South Dakota Gov. Kristi Noem announced Monday that she will be sending National Guard troops from her state to the nation’s southern border to “secure the border between the United States and Mexico.”
“The Biden administration has failed in the most basic duty of the federal government: keeping the American people safe,” Noem said. “The border is a national security crisis that requires the kind of sustained response only the national guard can provide.” She said the Biden administration seemed “unable or unwilling to solve” border problems and declared that, “my message to Texas is this: help is on the way.”
Noem stated that her decision was taken in response to Texas Gov. Greg Abbott’s request for assistance in responding to “ongoing violations of state and federal law by illegal aliens crossing the unsecured border.” On Tuesday, Abbott reissued a disaster declaration, which said some border counties were partnering with the state to boost arrests and detention of people “for crimes related to the border crisis.”
Noem promised up to 50 soldiers would be deployed and that the deployment would last between 30 to 60 days. Unlike other Republican governors who have dispatched troops to the border, however, Noem announced that it would be paid for by a “private donation.” Donor Willis Johnson is a Tennessee billionaire and sent the money through his family’s foundation, though he declined to specify an amount.
“You’ve got illegals coming in and I just think they ought to follow the rules of America,” Mr. Johnson said. “South Dakota is a small state. They want to help America, I want to help them.”

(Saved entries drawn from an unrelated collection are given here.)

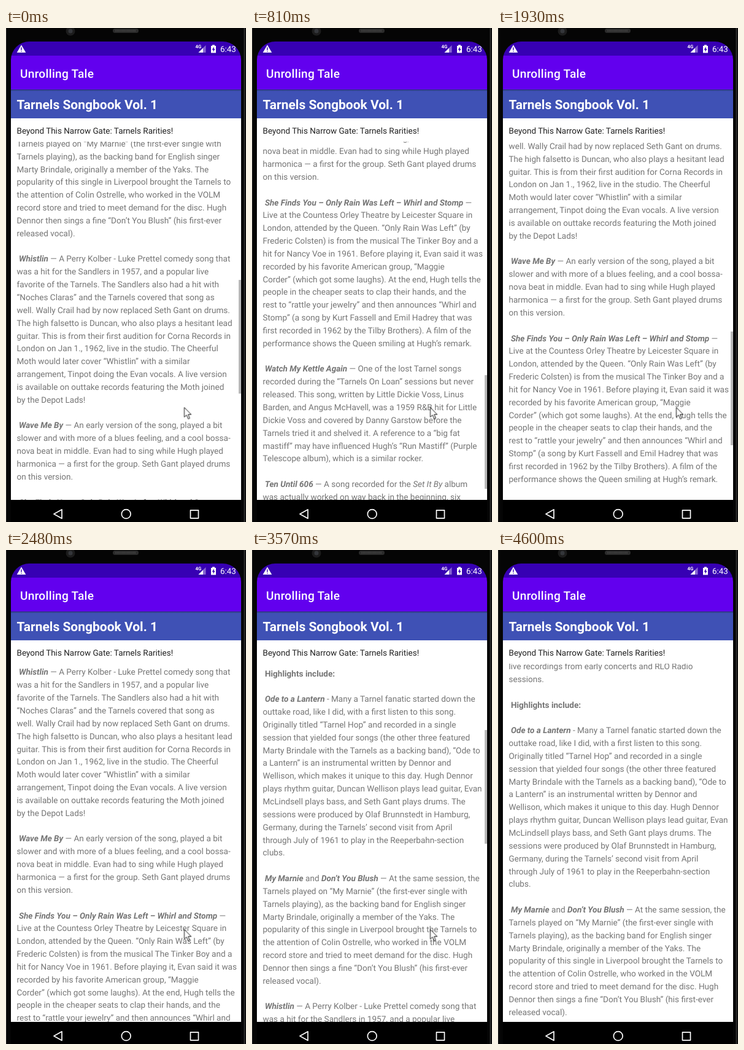
These frames come from a looping animation (391 by 804 pixels, 5.13 s). An HTML page:

```html
<!DOCTYPE html>
<html lang="en">
<head>
<meta charset="utf-8">
<title>Unrolling Tale</title>
<style>
  html, body { margin: 0; width: 100%; height: 100%; overflow: hidden; background: #050505; }
  body { position: relative; font-family: Roboto, sans-serif; text-rendering: geometricPrecision; }
  svg { position: absolute; left: 0; top: 0; }
  #view { position: absolute; left: 8px; top: 185px; width: 375px; height: 583px; overflow: hidden; background: #fff; }
  #article { position: absolute; left: 9.5px; top: 0; margin: 0; white-space: pre;
    font: 13.57px/20.85px Roboto, sans-serif; color: #757575; }
  #article em { font-weight: 700; font-style: italic; }
  #article cite { font-style: italic; }
  #bar { position: absolute; right: 0; top: 0; width: 4px; height: 185px; background: #b9b9b9; }
</style>
</head>
<body>
<svg width="391" height="804" viewBox="0 0 391 804">
  <defs>
    <clipPath id="screen"><path d="M8 804V52A30 30 0 0 1 38 22H353A30 30 0 0 1 383 52V804Z"/></clipPath>
    <linearGradient id="shade" x2="0" y2="1">
      <stop stop-color="#000" stop-opacity=".35"/><stop offset="1" stop-color="#000" stop-opacity="0"/>
    </linearGradient>
  </defs>
  <!-- phone body -->
  <path d="M.5 0V804" stroke="#2c2c2c"/>
  <path d="M388.5 0V804" stroke="#2c2c2c" stroke-width="2"/>
  <circle cx="105" cy="5" r="7.5" fill="#1c1c1c"/>
  <circle cx="105" cy="5" r="3.5" fill="#34363a"/>
  <rect x="174" y="1" width="42" height="7" rx="3.5" fill="#2b2b2b"/>
  <path d="M178 4.5H212" stroke="#444" stroke-width="3" stroke-dasharray="1 1"/>
  <g clip-path="url(#screen)">
    <rect x="8" y="22" width="375" height="24" fill="#3700b3"/>
    <rect x="8" y="45" width="375" height="55" fill="#6200ee"/>
    <rect x="8" y="100" width="375" height="47" fill="#3f51b5"/>
    <rect x="8" y="100" width="375" height="3" fill="url(#shade)"/>
    <rect x="8" y="147" width="375" height="38" fill="#fff"/>
    <rect x="8" y="768" width="375" height="36" fill="#000"/>
    <g fill="#fff">
      <path d="M25 27.5L32.3 40H17.7Z"/>
      <path d="M25 31.5V36M25 37.2V38.6" stroke="#3700b3" stroke-width="1.4"/>
      <text x="308.5" y="33" font-size="7.8" font-weight="700">4G</text>
      <path d="M325.5 28V40H313.5Z" opacity=".4"/>
      <path d="M321 32.5V40H313.5Z"/>
      <path d="M336 27.5H340V29H342V40.5H334V29H336Z"/>
      <path d="M338.8 30.5L335.7 35.6H337.6V39L340.5 33.9H338.8Z" fill="#3700b3"/>
      <text x="349" y="39" font-size="13.4">6:43</text>
      <text x="23" y="80.5" font-size="19.1" font-weight="500" letter-spacing=".3">Unrolling Tale</text>
      <text x="17.5" y="132" font-size="21" font-weight="700">Tarnels Songbook Vol. 1</text>
    </g>
    <text x="17.5" y="172" font-size="13.5" fill="#212121">Beyond This Narrow Gate: Tarnels Rarities!</text>
    <g fill="none" stroke="#fff" stroke-width="1.7" stroke-linejoin="round">
      <path d="M78 791L91 783.7V798.3Z"/>
      <circle cx="195.7" cy="791" r="7.4"/>
      <rect x="300.5" y="784.8" width="13" height="13"/>
    </g>
  </g>
</svg>
<div id="view">
<div id="article">live recordings from early concerts and RLO Radio
sessions.

 <b>Highlights include:</b>

 <em>Ode to a Lantern</em> - Many a Tarnel fanatic started down the
outtake road, like I did, with a first listen to this song.
Originally titled “Tarnel Hop” and recorded in a single
session that yielded four songs (the other three featured
Marty Brindale with the Tarnels as a backing band), “Ode to
a Lantern” is an instrumental written by Dennor and
Wellison, which makes it unique to this day. Hugh Dennor
plays rhythm guitar, Duncan Wellison plays lead guitar, Evan
McLindsell plays bass, and Seth Gant plays drums. The
sessions were produced by Olaf Brunnstedt in Hamburg,
Germany, during the Tarnels’ second visit from April
through July of 1961 to play in the Reeperbahn-section
clubs.

 <em>My Marnie</em> and <em>Don’t You Blush</em> — At the same session, the
Tarnels played on “My Marnie” (the first-ever single with
Tarnels playing), as the backing band for English singer
Marty Brindale, originally a member of the Yaks. The
popularity of this single in Liverpool brought the Tarnels to
the attention of Colin Ostrelle, who worked in the VOLM
record store and tried to meet demand for the disc. Hugh
Dennor then sings a fine “Don’t You Blush” (his first-ever
released vocal).

 <em>Whistlin</em> — A Perry Kolber - Luke Prettel comedy song that
was a hit for the Sandlers in 1957, and a popular live
favorite of the Tarnels. The Sandlers also had a hit with
“Noches Claras” and the Tarnels covered that song as
well. Wally Crail had by now replaced Seth Gant on drums.
The high falsetto is Duncan, who also plays a hesitant lead
guitar. This is from their first audition for Corna Records in
London on Jan 1., 1962, live in the studio. The Cheerful
Moth would later cover “Whistlin” with a similar
arrangement, Tinpot doing the Evan vocals. A live version
is available on outtake records featuring the Moth joined
by the Depot Lads!

 <em>Wave Me By</em> — An early version of the song, played a bit
slower and with more of a blues feeling, and a cool bossa-
nova beat in middle. Evan had to sing while Hugh played
harmonica — a first for the group. Seth Gant played drums
on this version.

 <em>She Finds You – Only Rain Was Left – Whirl and Stomp</em> —
Live at the Countess Orley Theatre by Leicester Square in
London, attended by the Queen. “Only Rain Was Left” (by
Frederic Colsten) is from the musical The Tinker Boy and a
hit for Nancy Voe in 1961. Before playing it, Evan said it was
recorded by his favorite American group, “Maggie
Corder” (which got some laughs). At the end, Hugh tells the
people in the cheaper seats to clap their hands, and the
rest to “rattle your jewelry” and then announces “Whirl and
Stomp” (a song by Kurt Fassell and Emil Hadrey that was
first recorded in 1962 by the Tilby Brothers). A film of the
performance shows the Queen smiling at Hugh’s remark.

 <em>Watch My Kettle Again</em> — One of the lost Tarnel songs
recorded during the “Tarnels On Loan” sessions but never
released. This song, written by Little Dickie Voss, Linus
Barden, and Angus McHavell, was a 1959 R&amp;B hit for Little
Dickie Voss and covered by Danny Garstow before the
Tarnels tried it and shelved it. A reference to a “big fat
mastiff” may have influenced Hugh’s “Run Mastiff” (Purple
Telescope album), which is a similar rocker.

 <em>Ten Until 606</em> — A song recorded for the <cite>Set It By</cite> album
was actually worked on way back in the beginning, six
years earlier, and this take shows how the group first
played it live.</div>
<div id="bar"></div>
</div>
<svg width="391" height="804" viewBox="0 0 391 804">
  <path id="pointer" d="M0 0V15.8L3.7 12.4L6.4 18.8L8.9 17.7L6.3 11.5H11.2Z"
    fill="#fff" stroke="#111" stroke-width="1"/>
</svg>
<script>
const LOOP = 5130;
const VIEW_TOP = 185;
const REST_Y = 480;      // centre of the first line when scrolled to the very top
const BAR_RATIO = 0.3174;

// [time, centre of the first line]
const scroll = [
  [0, -228], [120, -265], [270, -322], [390, -397], [510, -471], [660, -597],
  [810, -716], [940, -764], [1090, -744], [1220, -680], [1370, -603], [1520, -551],
  [1800, -532], [1930, -495], [2080, -405], [2630, -366], [2760, -258], [2900, -174.5],
  [3300, -98], [3420, 32], [3570, 139], [3690, 168], [3810, 182], [3930, 188], [4080, 190]
];
const barOpacity = [[0, 1], [2480, 0], [2630, 1], [4480, .5], [4600, 0]];
const pointer = [[0, 290.5, 617.5], [3810, 298.5, 782.5], [3930, 298.5, 900]];

const shift = (x, y) => ({ transform: `translate(${x}px, ${y}px)` });

function play(id, steps, style) {
  const frames = steps.map(([time, ...values]) =>
    ({ offset: time / LOOP, easing: 'step-end', ...style(...values) }));
  frames.push({ ...frames[frames.length - 1], offset: 1 });
  document.getElementById(id).animate(frames, { duration: LOOP, iterations: Infinity });
}

play('article', scroll, y => shift(0, Math.round(y - 10.2 - VIEW_TOP)));
play('bar', scroll, y => shift(0, Math.round((REST_Y - y) * BAR_RATIO)));
play('bar', barOpacity, opacity => ({ opacity }));
play('pointer', pointer, shift);
</script>
</body>
</html>
```
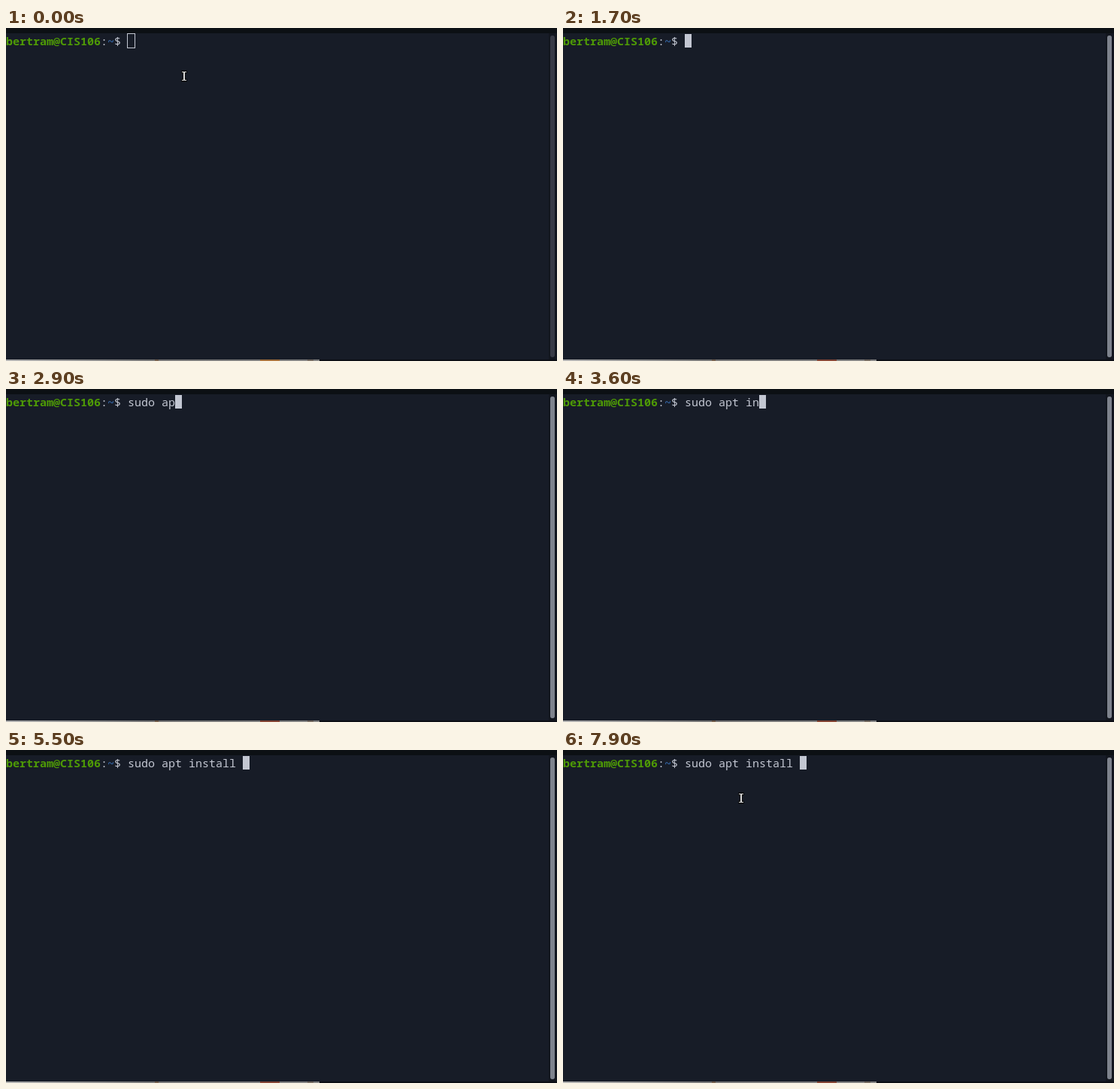
Recreate the animation shown at these times as an HTML page. Size 733 px wide and 443 px high, loop 8 s.

```html
<!DOCTYPE html>
<html lang="en">
<head>
<meta charset="utf-8">
<title>Terminal</title>
<style>
  html, body { margin: 0; width: 100%; height: 100%; overflow: hidden; background: #171c27; }
  svg { display: block; width: 733px; height: 443px; }
  text { font: 15px "Noto Sans Mono", "DejaVu Sans Mono", monospace; fill: #c3c7d2; white-space: pre; }
  .user { font-weight: 700; fill: #4e9a06; }
  .path { font-weight: 700; fill: #3465a4; }
</style>
</head>
<body>
<svg viewBox="0 0 733 443">
  <defs>
    <linearGradient id="edge">
      <stop offset="0" stop-color="#b0b0b0"/>
      <stop offset=".45" stop-color="#787878"/>
      <stop offset="1" stop-color="#848484"/>
    </linearGradient>
  </defs>
  <rect width="733" height="443" fill="#171c27"/>
  <rect width="733" height="7" fill="#0c1014"/>
  <rect x="722" y="7" width="11" height="434" fill="#12161e"/>
  <rect x="724" y="10" width="6" height="428" rx="3" fill="#383b46"/>
  <rect id="thumb" x="724" y="10" width="6" height="428" rx="3" fill="#7e838d"/>

  <rect y="441" width="733" height="2" fill="#0c0e15"/>
  <rect y="441" width="417" height="2" fill="url(#edge)"/>
  <rect x="198" y="441" width="5" height="2" fill="#75604f"/>
  <rect x="338" y="441" width="26" height="2" fill="#a5703c"/>
  <rect id="patch" x="338" y="441" width="26" height="2" fill="#854636"/>
  <rect x="401" y="441" width="8" height="2" fill="#756b62"/>

  <text class="user" x="0" y="23">bertram@CIS106</text>
  <text x="126" y="23">:</text>
  <text class="path" x="135" y="23">~</text>
  <text x="144" y="23">$</text>
  <text id="typed" x="162" y="23"></text>
  <rect id="hollow" x="161.5" y="7.5" width="10" height="19" fill="none" stroke="#c3c7d2"/>
  <rect id="block" y="8" width="9" height="18" fill="#c3c7d2"/>

  <g id="pointer" fill="none">
    <path d="M233 58.5H241M233 69.5H241M237 58V70" stroke="#0b0c10" stroke-width="4"/>
    <path d="M234 58.5H240M234 69.5H240" stroke="#d8d8d8"/>
    <path d="M237 58V70" stroke="#d8d8d8" stroke-width="2"/>
  </g>
</svg>
<script>
const LOOP = 8000, STEP = 100, CELL = 9, START = 162;
const FOCUS = 400, HIDE = 1700, MOVE = 7900;

// bursts of evenly spaced keys: text, first key, last key
const bursts = [
  ["sudo", 1900, 2100], [" ap", 2700, 2900], ["t ", 3200, 3200], ["i", 3400, 3400],
  ["nsta", 3600, 3900], ["ll", 4200, 4200], [" ", 5500, 5500]
];
// each moment flips the block cursor
const flips = [1000, 1700, 4700, 5100, 5700, 6000, 6400, 6500, 7500, 7600];

const $ = id => document.getElementById(id);
const show = (id, on) => $(id).setAttribute("visibility", on ? "visible" : "hidden");
const clamp = v => Math.min(1, Math.max(0, v));

function typedPart([text, first, last], t) {
  if (t < first) return "";
  if (t >= last) return text;
  return text.slice(0, 1 + Math.floor((t - first) / (last - first) * (text.length - 1)));
}

function draw(t) {
  const text = bursts.map(b => typedPart(b, t)).join("");
  const flipped = flips.filter(f => f <= t).length % 2;
  const lit = clamp((t - FOCUS + STEP) / (2 * STEP));

  $("typed").textContent = text;
  $("block").setAttribute("x", START + text.length * CELL);
  show("block", t >= FOCUS && !flipped);
  show("hollow", t < FOCUS);
  show("pointer", t < HIDE || t >= MOVE);
  for (const id of ["thumb", "patch"]) $(id).setAttribute("opacity", lit);
}

// the screen refreshes once per step
const begin = performance.now();
function tick() {
  const t = (performance.now() - begin) % LOOP;
  draw(Math.floor(t / STEP) * STEP);
  requestAnimationFrame(tick);
}
draw(0);
requestAnimationFrame(tick);
</script>
</body>
</html>
```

However, Noem’s decision to accept private funding for the South Dakota National Guard’s deployment has raised a number of legal and ethical questions about the transparency of the state’s government and its use of the military.